As I’ve said I’m worried about it getting out (excusing the pun) before I’m ready. The wife’s family would have a ‘field day’ telling her they ‘knew it all along’ and ‘how did she not spot it beforehand’ sort of thing. I can’t even begin to imagine the field day the teenage boys in school would have, my son’s school, mine and my son’s school. My head is wrecked from these thoughts and I try to think of what my late grandfather said about not wasting time worrying about what people think of you.
We meet this elderly chap, Mick, on the cycle, and when we stop for burgers he orders a vegetarian burger but the waitress doesn’t hear him properly and gets him a regular one. Then Mick tells us he hasn’t eaten meat since 1950.
“1950!” one of the lads asks incredulously.
“Yep, I was eleven and something we did in school...”
“Allright, I’m thinking I don’t need to know the whole story. Just wondering what age you are, if you chose to give up eating meat sixty-eight years ago.”
Another one of the cyclists says he was part of The Combined Universities and everyone whistles in reverence. Jeaic asks me what The Combined Universities means and I tell him they were the first Irish XV rugby team to beat the South Africans. Then my son is almost whistling softly himself.
The entire cycle over-nights in Kenmare, a nice hotel, and my son and I are sharing a room, naturally enough, I go to the bar to have a few pints with Derek and the rest of the lads. His mother wouldn’t approve of me leaving Jeaic alone in the bedroom. And I would say what the heck was she worried about. Did she think someone was going to break into the room and snatch him. I’d hate to see anyone try, as he’d ‘lamp’ them, would my Jeaic. There are two other sons of cyclers here, one aged a year older than Jeaic, another a year older again. I am pleased that the three have become friends, even though their fathers are rivals. We get the drift from them that they are fierce competitive among each other on behalf of their fathers. We find that amusing, but we are touched and proud as well. Two out of the three young lads are the ‘victims’ of what my mother would call ‘a broken home’. Well my home isn’t broken – thank you very much – it’s just my wife doesn’t live with us no more.

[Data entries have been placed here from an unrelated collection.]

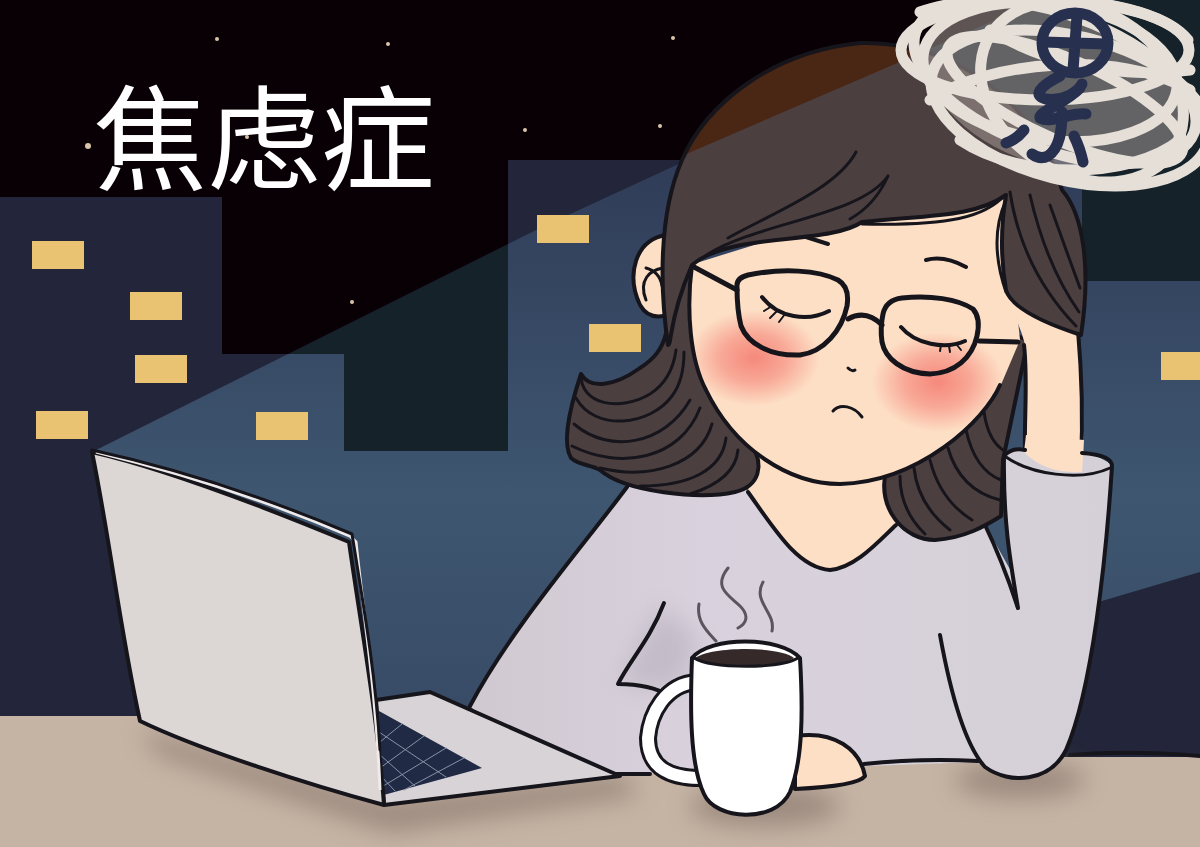
<!DOCTYPE html>
<html lang="zh-CN">
<head>
<meta charset="utf-8">
<title>焦虑症</title>
<style>
:root {
  --night: #080004;
  --building: #23263a;
  --beam-sky: #15222a;
  --beam-top: #303c58;
  --beam-low: #3e5670;
  --window: #e9c372;
  --desk: #c5b3a4;
  --hair: #4c3f40;
  --hair-warm: #4a2614;
  --skin: #fddfc5;
  --blush: #f58478;
  --shirt: #d5d0d7;
  --ink: #17151c;
  --laptop: #dcd7d5;
  --keys: #202a45;
  --scribble: #e5dfd8;
  --worry: #27304f;
}
html, body { margin: 0; width: 1200px; height: 847px; overflow: hidden; background: var(--night); }
.scene { position: relative; width: 1200px; height: 847px; overflow: hidden; }
.scene svg { position: absolute; left: 0; top: 0; display: block; }
h1 {
  position: absolute; left: 93px; top: 66px; margin: 0;
  font: 400 114px/132px "Noto Sans CJK SC", "Noto Sans SC", sans-serif;
  color: #fff; white-space: nowrap;
}
.line { fill: none; stroke: var(--ink); stroke-width: 4; stroke-linecap: round; stroke-linejoin: round; }
.fine { stroke-width: 3; }
.outlined { stroke: var(--ink); stroke-width: 4; stroke-linejoin: round; stroke-linecap: round; }
.hair { fill: var(--hair); }
.skin { fill: var(--skin); }
.shirt { fill: url(#shirt-shade); }
.windows { fill: var(--window); }
.stars { fill: #d8c4a8; }
.scribble { fill: none; stroke: var(--scribble); stroke-width: 11; stroke-linecap: round; }
.worry { fill: none; stroke: var(--worry); stroke-width: 11; stroke-linecap: round; stroke-linejoin: round; }
</style>
</head>
<body>
<main class="scene">
<svg width="1200" height="847" viewBox="0 0 1200 847" role="img" aria-label="深夜在电脑前疲惫托头的女孩">
  <defs>
    <linearGradient id="beam-fill" x1="0" y1="160" x2="0" y2="720" gradientUnits="userSpaceOnUse">
      <stop offset="0" stop-color="var(--beam-top)"/>
      <stop offset=".6" stop-color="var(--beam-low)"/>
      <stop offset="1" stop-color="#384b66"/>
    </linearGradient>
    <linearGradient id="shirt-shade" x1="480" y1="0" x2="1110" y2="0" gradientUnits="userSpaceOnUse">
      <stop offset="0" stop-color="#d0c9d1"/>
      <stop offset=".35" stop-color="#d9d2de"/>
      <stop offset="1" stop-color="var(--shirt)"/>
    </linearGradient>
    <radialGradient id="blush">
      <stop offset="0" stop-color="var(--blush)" stop-opacity=".95"/>
      <stop offset=".5" stop-color="var(--blush)" stop-opacity=".6"/>
      <stop offset="1" stop-color="var(--blush)" stop-opacity="0"/>
    </radialGradient>
    <filter id="soft" x="-20%" y="-80%" width="140%" height="260%"><feGaussianBlur stdDeviation="12"/></filter>
    <path id="skyline" d="M0 197H222V354H344V451H508V160H1082V281H1200V760H0Z"/>
    <path id="head-hair" d="M692 265C668 320 672 345 668 345C660 290 658 215 682 160C706 105 770 52 860 43C960 40 1040 110 1062 190C1084 215 1091 270 1081 335C1050 325 1012 310 1006 290C1000 255 1001 225 1006 195C975 217 930 215 862 222C828 245 730 232 692 265Z"/>
    <clipPath id="beam-clip"><path d="M92 452L540 228L895 64L1200 -70V572L1085 606L380 800Z"/></clipPath>
    <clipPath id="face-clip"><path d="M690 265C688 310 690 360 706 390C735 450 790 484 840 484C920 482 990 415 1003 380L1020 340L1005 195L850 225Z"/></clipPath>
    <clipPath id="hair-clip"><use href="#head-hair"/></clipPath>
    <rect id="lit-window" width="52" height="28"/>
  </defs>

  <g id="night-city">
    <rect width="1200" height="847" fill="var(--night)"/>
    <use href="#skyline" fill="var(--building)"/>
    <g clip-path="url(#beam-clip)">
      <rect width="1200" height="847" fill="var(--beam-sky)"/>
      <use href="#skyline" fill="url(#beam-fill)"/>
    </g>
    <g class="windows">
      <use href="#lit-window" x="32" y="241"/><use href="#lit-window" x="130" y="292"/>
      <use href="#lit-window" x="135" y="355"/><use href="#lit-window" x="36" y="411"/>
      <use href="#lit-window" x="256" y="412"/><use href="#lit-window" x="537" y="215"/>
      <use href="#lit-window" x="589" y="324"/><use href="#lit-window" x="1161" y="352"/>
    </g>
    <g class="stars">
      <circle cx="217" cy="39" r="2"/><circle cx="388" cy="44" r="2"/><circle cx="673" cy="38" r="2"/>
      <circle cx="525" cy="130" r="2"/><circle cx="660" cy="126" r="2"/><circle cx="88" cy="146" r="3"/>
      <circle cx="352" cy="302" r="2"/><circle cx="247" cy="137" r="2"/>
    </g>
  </g>

  <g id="desk">
    <path d="M0 716H400L480 757H1200V847H0Z" fill="var(--desk)"/>
    <path class="line" d="M1070 755Q1130 750 1200 756"/>
    <g fill="#79695f" opacity=".55" filter="url(#soft)">
      <path d="M140 730L385 800L620 775L640 795L390 832L160 755Z"/>
      <ellipse cx="765" cy="806" rx="75" ry="20"/>
      <ellipse cx="1020" cy="780" rx="65" ry="18"/>
    </g>
  </g>

  <g id="body">
    <path class="shirt" d="M627 487C580 550 510 630 470 706L500 735L622 774C760 772 870 765 985 762L1050 640L985 525L890 520L750 490Z"/>
    <path class="line" d="M627 487C580 550 510 630 470 706M864 764Q920 758 978 761M612 774H650M985 525Q1002 560 1018 608"/>
    <path d="M660 605L618 684L680 690L700 640Z" fill="#aaa3b0" opacity=".45" filter="url(#soft)"/>
    <path class="line" d="M664 603C650 640 630 660 618 684Q650 684 670 696"/>
    <path class="skin" d="M755 440L748 492C775 530 798 570 830 570C855 568 880 540 896 525L885 460Z"/>
    <path class="line" d="M748 492C775 530 798 568 830 570C855 568 878 542 896 525"/>
    <path class="skin outlined" d="M795 736C835 730 860 750 865 776Q858 786 795 789Z"/>
  </g>

  <g id="back-hair" class="hair outlined">
    <path d="M666 235C635 240 626 275 640 305Q650 322 670 314Z" class="skin"/>
    <path d="M663 268C650 270 638 280 646 300M646 268Q660 272 662 286" class="line fine"/>
    <path d="M668 260C672 330 668 350 640 368C615 386 590 390 581 374C574 395 560 440 571 458C580 466 590 464 600 470C625 492 700 500 735 492C760 486 764 465 752 445L700 370L692 265Z"/>
    <path d="M887 465C875 510 905 540 935 540C965 538 985 526 1001 516L1003 460L1028 340L1000 330Z"/>
    <g class="line fine">
      <path d="M581 374C580 405 620 412 650 394Q672 380 676 350M576 398C595 432 650 426 672 396Q684 380 684 352M574 424C610 455 665 444 690 400M572 446C620 470 680 460 700 408M600 468C650 480 700 465 712 424M640 486C690 486 722 470 726 438M690 494Q735 480 738 450"/>
      <path d="M900 476Q900 510 925 534M914 468Q918 505 950 530M930 460Q940 500 972 520M948 448Q960 490 1000 500M966 430Q975 470 1001 480M984 412Q988 440 1003 450"/>
    </g>
  </g>

  <g id="face">
    <path class="skin" d="M690 265C688 310 690 360 706 390C735 450 790 484 840 484C920 482 990 415 1003 380L1020 340L1005 195L850 215Z"/>
    <g clip-path="url(#face-clip)" fill="url(#blush)">
      <ellipse cx="754" cy="358" rx="66" ry="48"/>
      <ellipse cx="938" cy="382" rx="66" ry="50"/>
    </g>
    <path class="line" d="M692 265C686 310 690 360 706 390C735 450 790 484 840 484C920 482 985 420 1000 385"/>
    <path class="line" d="M926 260Q944 255 966 267M806 237L828 244M762 297C778 318 808 322 829 311M901 327C915 344 945 350 965 341"/>
    <path class="line" stroke-width="2" d="M772 306L764 311M778 310L770 318M785 314L779 322M941 345L940 351M949 346L950 352M957 345L961 350" style="stroke-width:2"/>
    <path class="line fine" d="M848 368Q852 372 855 370M833 411C840 403 854 406 862 417"/>
  </g>

  <g id="propped-hand">
    <path class="skin" d="M1004 270C1008 310 1022 325 1026 350L1025 466H1083C1085 420 1082 370 1078 325Z"/>
    <path class="line" d="M1024 345C1028 380 1024 420 1025 455M1078 330Q1084 400 1081 462"/>
  </g>

  <g id="front-hair">
    <use href="#head-hair" class="hair"/>
    <g clip-path="url(#hair-clip)">
      <path d="M640 174L895 64L1040 0H640Z" fill="var(--hair-warm)"/>
    </g>
    <use href="#head-hair" class="line"/>
    <path class="line fine" d="M888 176C860 216 760 222 708 254M856 152C836 190 766 216 728 238M888 176Q875 205 850 219M1005 195C985 217 950 226 862 224M1010 192Q1022 270 1076 326M1030 195Q1046 265 1079 312M1050 205Q1066 250 1080 288M1006 200Q988 240 1006 292"/>
  </g>

  <g id="glasses" class="line" style="stroke-width:5">
    <path d="M737 287Q736 278 748 275C782 268 818 270 838 280Q850 287 847 306C842 330 824 352 800 355C770 356 748 344 741 326Q737 310 737 287Z"/>
    <path d="M883 314Q886 300 902 298C930 295 958 299 973 309Q981 318 977 336C972 358 955 373 930 374C902 373 885 358 882 342Q880 328 883 314Z"/>
    <path d="M848 319Q866 309 882 325M694 267L737 290M979 341L1018 342"/>
  </g>

  <g id="sleeve">
    <path class="shirt" d="M1003 456C1002 520 1012 570 1018 610L940 635C950 690 965 745 985 767C1010 785 1050 782 1066 750C1092 690 1106 560 1112 466C1098 448 1020 440 1003 456Z"/>
    <path class="skin" d="M1024 452Q1045 474 1082 472L1084 440L1026 435Z"/>
    <path class="line" d="M1018 608C1010 560 1003 520 1004 456Q1012 447 1025 450M1082 453Q1112 455 1112 466C1106 560 1092 690 1066 750C1050 782 1010 785 985 767C965 745 950 690 940 635"/>
    <path class="line fine" d="M1006 457C1030 474 1080 482 1110 468"/>
  </g>

  <g id="laptop">
    <path class="outlined" d="M376 700L430 692L620 776L384 805Z" fill="#d8d3d6"/>
    <path d="M379 711L482 768L380 796Z" fill="var(--keys)"/>
    <path class="line" style="stroke:#8791a6;stroke-width:1" d="M379 732L446 777M379 754L415 786M379 774L395 791M402 724L380 742M424 736L380 768M446 748L380 788M464 758L404 790"/>
    <path class="outlined" d="M92 452Q180 472 349 542C360 620 378 720 384 805C310 785 200 750 140 721C120 630 110 540 92 452Z" fill="var(--laptop)"/>
    <path d="M96 452Q230 485 350 536L356 542C364 620 376 690 380 790" fill="none" stroke="#eeeaea" stroke-width="3"/>
    <path class="line fine" d="M92 450Q220 478 352 534C366 620 376 680 380 750"/>
  </g>

  <g id="coffee">
    <path class="line" style="stroke:#5b5560;stroke-width:3" d="M728 568C712 588 730 596 740 606C750 616 746 624 738 628M763 582C752 602 776 612 772 631M699 604C696 622 708 632 716 641"/>
    <path d="M697 682C665 684 650 714 648 738C648 768 670 778 700 778" fill="none" stroke="var(--ink)" stroke-width="18"/>
    <path d="M697 682C665 684 650 714 648 738C648 768 670 778 702 778" fill="none" stroke="#fff" stroke-width="12"/>
    <path class="outlined" d="M692 658C690 710 690 765 704 794C715 820 775 824 790 792C803 760 803 710 800 658C780 636 710 636 692 658Z" fill="#fff"/>
    <path d="M695 658C712 646 780 646 794 658C782 668 708 668 695 658Z" fill="#35292a"/>
    <path class="line fine" d="M694 658C712 669 780 669 798 658"/>
  </g>

  <g id="worry-cloud">
    <ellipse cx="1055" cy="88" rx="132" ry="78" fill="#a49a95" opacity=".55" transform="rotate(18 1055 88)"/>
    <g class="scribble">
      <ellipse cx="1045" cy="50" rx="144" ry="50"/>
      <ellipse cx="1055" cy="82" rx="148" ry="68" transform="rotate(20 1055 82)"/>
      <ellipse cx="1070" cy="108" rx="142" ry="72" transform="rotate(14 1070 108)"/>
      <ellipse cx="1050" cy="72" rx="128" ry="68" transform="rotate(8 1050 72)"/>
      <ellipse cx="1082" cy="92" rx="108" ry="82" transform="rotate(32 1082 92)"/>
      <ellipse cx="1065" cy="100" rx="128" ry="40" transform="rotate(24 1065 100)"/>
      <path d="M920 12C980 -10 1150 -8 1188 40M930 100C990 60 1120 50 1190 90M960 140C1020 180 1130 180 1180 140M990 30C1040 60 1110 80 1190 70"/>
    </g>
    <g class="worry">
      <ellipse cx="1075" cy="43" rx="33" ry="30"/>
      <path d="M1077 16L1073 70M1044 42L1106 44"/>
      <path d="M1060 76C1040 86 1032 96 1046 99C1062 102 1078 92 1082 84M1080 88C1064 104 1038 112 1040 118C1052 124 1070 112 1086 114"/>
      <path d="M1062 112C1062 130 1060 148 1048 156Q1040 160 1032 154M1024 130Q1016 140 1006 143M1074 136Q1080 148 1083 162"/>
    </g>
  </g>
</svg>
<h1>焦虑症</h1>
</main>
</body>
</html>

Some of the women in the group have nick-named the three lads, The Three Musketeers and my lad is called Aramis, if you don’t mind. I’m fierce proud of that too. We can all relax more or less when they are together as they are sensible out really, I don’t think any of them smoke or would take a drink or that, you know.
I leave my pint and go for a piss. Derek comes into the gents after me. He pisses a torrent so he does. He says he misses me, that his roommate is going home to the wife tonight and will I come to him? I tell him I can’t, how would I explain my absence to my son, but suggest in a humourous way: “You know what they say about sex the night before an important sporting activity?”
“Aw fuck,” he says, “look I’m sick of it now, so I am. I think maybe it’s time we call it a day.”
“Listen man, just give me a bit of time, ok, it will all sort itself out. He’s in my school, in FIRST YEAR for flip sake…”
Someone else comes into the gents and we have to break off the conversation. Later I send Derek a text: Christmas. We’ll bring it out into the open at Christmas. 1st term down for Jeaic. When I get to the room Jeaic asks: “Can I have a sleepover with the other musketeers? One of them has a tent, down by the lake.”
“I suppose you can,” says I. “Will ye wake in time for breakfast though.”
“Ah we will,” Jeaic says. “It means you can invite Derek, here, to our room,” my son says to me as he is opening and closing the door.